Vector Control, Saving Lives

Vector control is a highly cost-effective way to prevent malaria

Vector control is a highly cost-effective way to prevent malaria. One person can be protected for one year at a cost of US$2.20 with insecticide-treated nets and US$6.70 with indoor residual spraying.

White M, Conteh L, Cibulskis R, Ghani A: Costs and cost-effectiveness of malaria control interventions - a systematic review. Malar J 2011, 10:337. DOI: 10.1186/1475-2875-10-337.

http://www.malariajournal.com/content/10/1/337

Abstract:

Background:

The control and elimination of malaria requires expanded coverage of and access to effective malaria control interventions such as insecticide-treated nets (ITNs), indoor residual spraying (IRS), intermittent preventive treatment (IPT), diagnostic testing and appropriate treatment. Decisions on how to scale up the coverage of these interventions need to be based on evidence of programme effectiveness, equity and cost-effectiveness.

Methods:

A systematic review of the published literature on the costs and cost-effectiveness of malaria interventions was undertaken. All costs and cost-effectiveness ratios were inflated to 2009 USD to allow comparison of the costs and benefits of several different interventions through various delivery channels, across different geographical regions and from varying costing perspectives.

Results:

Fifty-five studies of the costs and forty three studies of the cost-effectiveness of malaria interventions were identified, 78% of which were undertaken in sub-Saharan Africa, 18% in Asia and 4% in South America.
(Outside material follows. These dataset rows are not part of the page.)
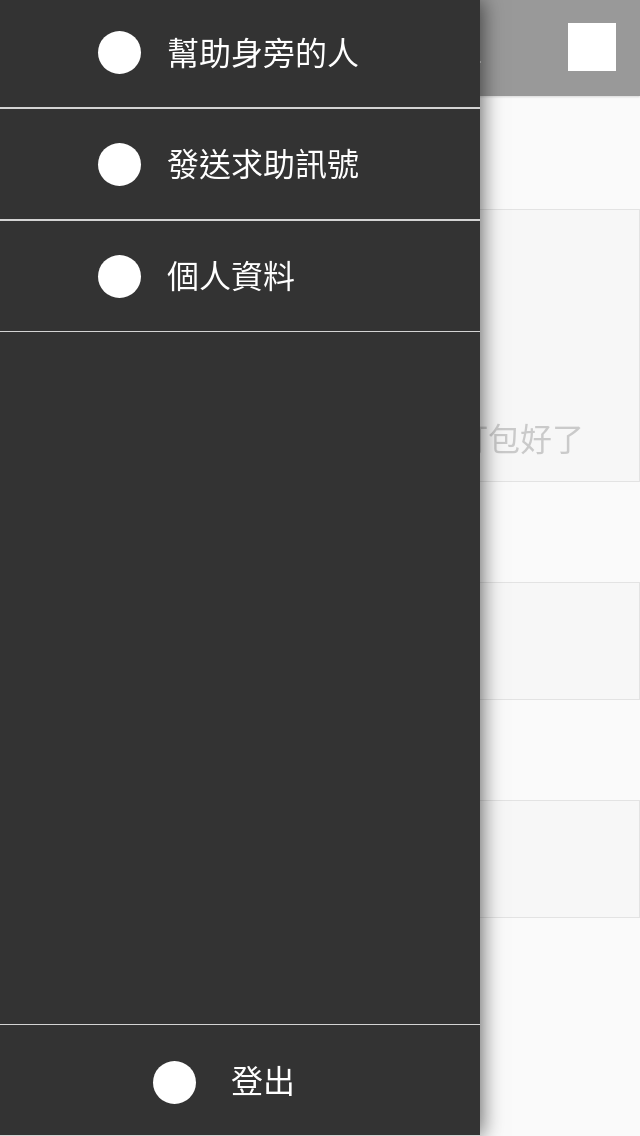
<!DOCTYPE html>
<html lang="zh-Hant">
<head>
<meta charset="utf-8">
<title>選單</title>
<style>
:root {
  --drawer: #333333;
  --rule: #d4d4d4;
  --white: #ffffff;
  --bar: #999999;
  --page: #fafafa;
  --field: #f7f7f7;
  --field-line: #e3e3e3;
  --hint: #cacaca;
}
* { box-sizing: border-box; margin: 0; padding: 0; }
html, body { width: 640px; height: 1136px; overflow: hidden; }
body {
  position: relative;
  background: var(--page);
  font: 400 32px/1 "Noto Sans CJK TC", "Noto Sans CJK JP", sans-serif;
}
.page { display: flex; flex-direction: column; height: 1136px; }
.app-bar {
  position: relative;
  display: flex;
  justify-content: flex-end;
  align-items: flex-start;
  height: 96px;
  margin-bottom: 113px;
  padding: 23px 24px;
  background: var(--bar);
  box-shadow: 0 1px 2px #00000026;
}
.bar-button { width: 48px; height: 48px; background: var(--white); }
.title-end { position: absolute; left: 479px; top: 61px; width: 2px; height: 2px; background: #d8d8d8; }
.field {
  height: 118px;
  margin-bottom: 100px;
  border: 1px solid var(--field-line);
  background: var(--field);
}
.message {
  display: flex;
  justify-content: flex-end;
  align-items: flex-end;
  height: 273px;
  padding: 0 55px 28px 0;
  color: var(--hint);
}
.drawer {
  position: absolute;
  left: 0;
  top: 0;
  display: flex;
  flex-direction: column;
  width: 480px;
  height: 1136px;
  background: var(--drawer);
  color: var(--white);
  box-shadow: 2px 0 20px #00000099;
}
.menu { list-style: none; }
.item {
  display: flex;
  align-items: center;
  gap: 26px;
  height: 112px;
  padding-left: 98px;
  border-bottom: 2px solid var(--rule);
}
.item:first-child { height: 109px; padding-bottom: 2px; }
.item:last-child { height: 111px; border-bottom-width: 1px; }
.icon { flex: none; width: 43px; height: 43px; border-radius: 50%; background: var(--white); }
.label { position: relative; top: -2px; color: inherit; text-decoration: none; white-space: nowrap; }
.logout {
  display: flex;
  align-items: center;
  gap: 35px;
  height: 112px;
  margin-top: auto;
  padding: 5px 0 0 153px;
  border: solid var(--rule);
  border-width: 1px 0;
}
.logout .label { top: -4px; }
</style>
</head>
<body>
<main class="page">
  <header class="app-bar">
    <span class="title-end"></span>
    <span class="bar-button"></span>
  </header>
  <section class="field message"><p>打包好了</p></section>
  <section class="field"></section>
  <section class="field"></section>
</main>
<nav class="drawer">
  <ul class="menu">
    <li class="item"><span class="icon"></span><a class="label" href="#">幫助身旁的人</a></li>
    <li class="item"><span class="icon"></span><a class="label" href="#">發送求助訊號</a></li>
    <li class="item"><span class="icon"></span><a class="label" href="#">個人資料</a></li>
  </ul>
  <div class="logout"><span class="icon"></span><a class="label" href="#">登出</a></div>
</nav>
</body>
</html>
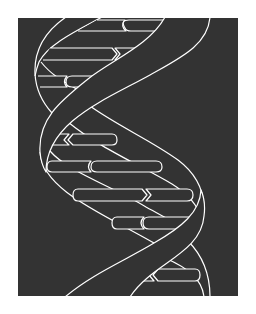
<!DOCTYPE html>
<html lang="en">
<head>
<meta charset="utf-8">
<title>DNA double helix</title>
<style>
:root { --paper: #ffffff; --panel: #333333; --line: #ffffff; }
html, body { margin: 0; background: var(--paper); overflow: hidden; }
svg { display: block; width: 256px; height: 314px; }
.panel, .fill { fill: var(--panel); }
.edge { fill: none; stroke: var(--line); stroke-width: 1.2; stroke-linejoin: round; }
.rung { fill: var(--panel); stroke: var(--line); stroke-width: 1.2; stroke-linejoin: round; }
</style>
</head>
<body>
<svg viewBox="0 0 256 314" role="img" aria-label="Line drawing of a DNA double helix">
  <defs>
    <clipPath id="panel-area"><rect x="18" y="18" width="220" height="278"/></clipPath>
  </defs>
  <rect class="panel" x="18" y="18" width="220" height="278"/>
  <g clip-path="url(#panel-area)">
    <g id="back-strands" class="edge">
      <path d="M66 17C44 32 34 52 35 74C36 90 42 102 52 113"/>
      <path d="M102 17C78 30 48 44 39 62C37 67 36 71 35 76"/>
      <path d="M41 62C52 76 66 83 80 91"/>
      <path d="M90 106C118 126 152 141 178 160C194 172 203 187 204 206"/>
      <path d="M68 122C98 147 140 165 172 184C188 194 198 206 201 218"/>
      <path d="M50 151C68 172 112 186 146 207C164 217 180 225 192 233"/>
      <path d="M40 152C42 190 104 214 154 243"/>
      <path d="M188 241C203 256 210 274 210 297"/>
      <path d="M165 258C188 268 202 279 204 297"/>
    </g>
    <g id="rungs" class="rung">
      <path d="M97 20H125Q120 26 126 31H78"/>
      <path d="M200 20H129Q120 20 125 28Q126 31 131 31H190"/>
      <path d="M50 48H112L117 54L112 60H43"/>
      <path d="M150 48H115L120 54L115 60H150"/>
      <path d="M38 76H67Q62 82 67 87H40"/>
      <path d="M110 76H72Q66 76 66 82Q66 87 72 87H110"/>
      <path d="M53 134H69L64 140L69 145H49"/>
      <path d="M73 134H112Q117 134 117 140Q117 145 112 145H73L68 140Z"/>
      <path d="M52 161H91Q86 167 91 172H52Q47 172 47 167Q47 161 52 161Z"/>
      <path d="M97 161H156Q162 161 162 167Q162 172 156 172H97Q91 172 91 167Q91 161 97 161Z"/>
      <path d="M78 189H142L147 195L142 201H78Q73 201 73 195Q73 189 78 189Z"/>
      <path d="M146 189H187Q193 189 193 195Q193 201 187 201H146L151 195Z"/>
      <path d="M117 217H144Q138 223 144 229H117Q112 229 112 223Q112 217 117 217Z"/>
      <path d="M204 217H149Q143 217 143 223Q143 229 149 229H200"/>
      <path d="M130 269H154L149 275L154 281H120"/>
      <path d="M158 269H195Q200 269 200 275Q200 281 195 281H158L153 275Z"/>
    </g>
    <g id="upper-front-strand">
      <path class="fill" d="M165 17C150 45 112 60 88 79C62 100 38 118 40 152Q41 164 46 172C46 122 105 100 150 75C180 58 208 45 210 17Z"/>
      <path class="edge" d="M165 17C150 45 112 60 88 79C62 100 38 118 40 152Q41 164 46 172C46 122 105 100 150 75C180 58 208 45 210 17"/>
    </g>
    <g id="lower-front-strand">
      <path class="fill" d="M65 297C92 274 126 260 154 243C182 227 200 212 201 190Q206 202 204 216C201 254 152 263 130 297Z"/>
      <path class="edge" d="M65 297C92 274 126 260 154 243C182 227 200 212 201 190Q206 202 204 216C201 254 152 263 130 297"/>
    </g>
  </g>
</svg>
</body>
</html>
The median financial cost of protecting one person for one year was $2.20 (range $0.88-$9.54) for ITNs, $6.70 (range $2.22-$12.85) for IRS, $0.60 (range $0.48-$1.08) for IPT in infants, $4.03 (range $1.25-$11.80) for IPT in children, and $2.06 (range $0.47-$3.36) for IPT in pregnant women. The median financial cost of diagnosing a case of malaria was $4.32 (range $0.34-$9.34). The median financial cost of treating an episode of uncomplicated malaria was $5.84 (range $2.36-$23.65) and the median financial cost of treating an episode of severe malaria was $30.26 (range $15.64-$137.87). Economies of scale were observed in the implementation of ITNs, IRS and IPT, with lower unit costs reported in studies with larger numbers of beneficiaries. From a provider perspective, the median incremental cost effectiveness ratio per disability adjusted life year averted was $27 (range $8.15-$110) for ITNs, $143 (range $135-$150) for IRS, and $24 (range $1.08-$44.24) for IPT.

Conclusions:

A transparent evidence base on the costs and cost-effectiveness of malaria control interventions is provided to inform rational resource allocation by donors and domestic health budgets and the selection of optimal packages of interventions by malaria control programmes.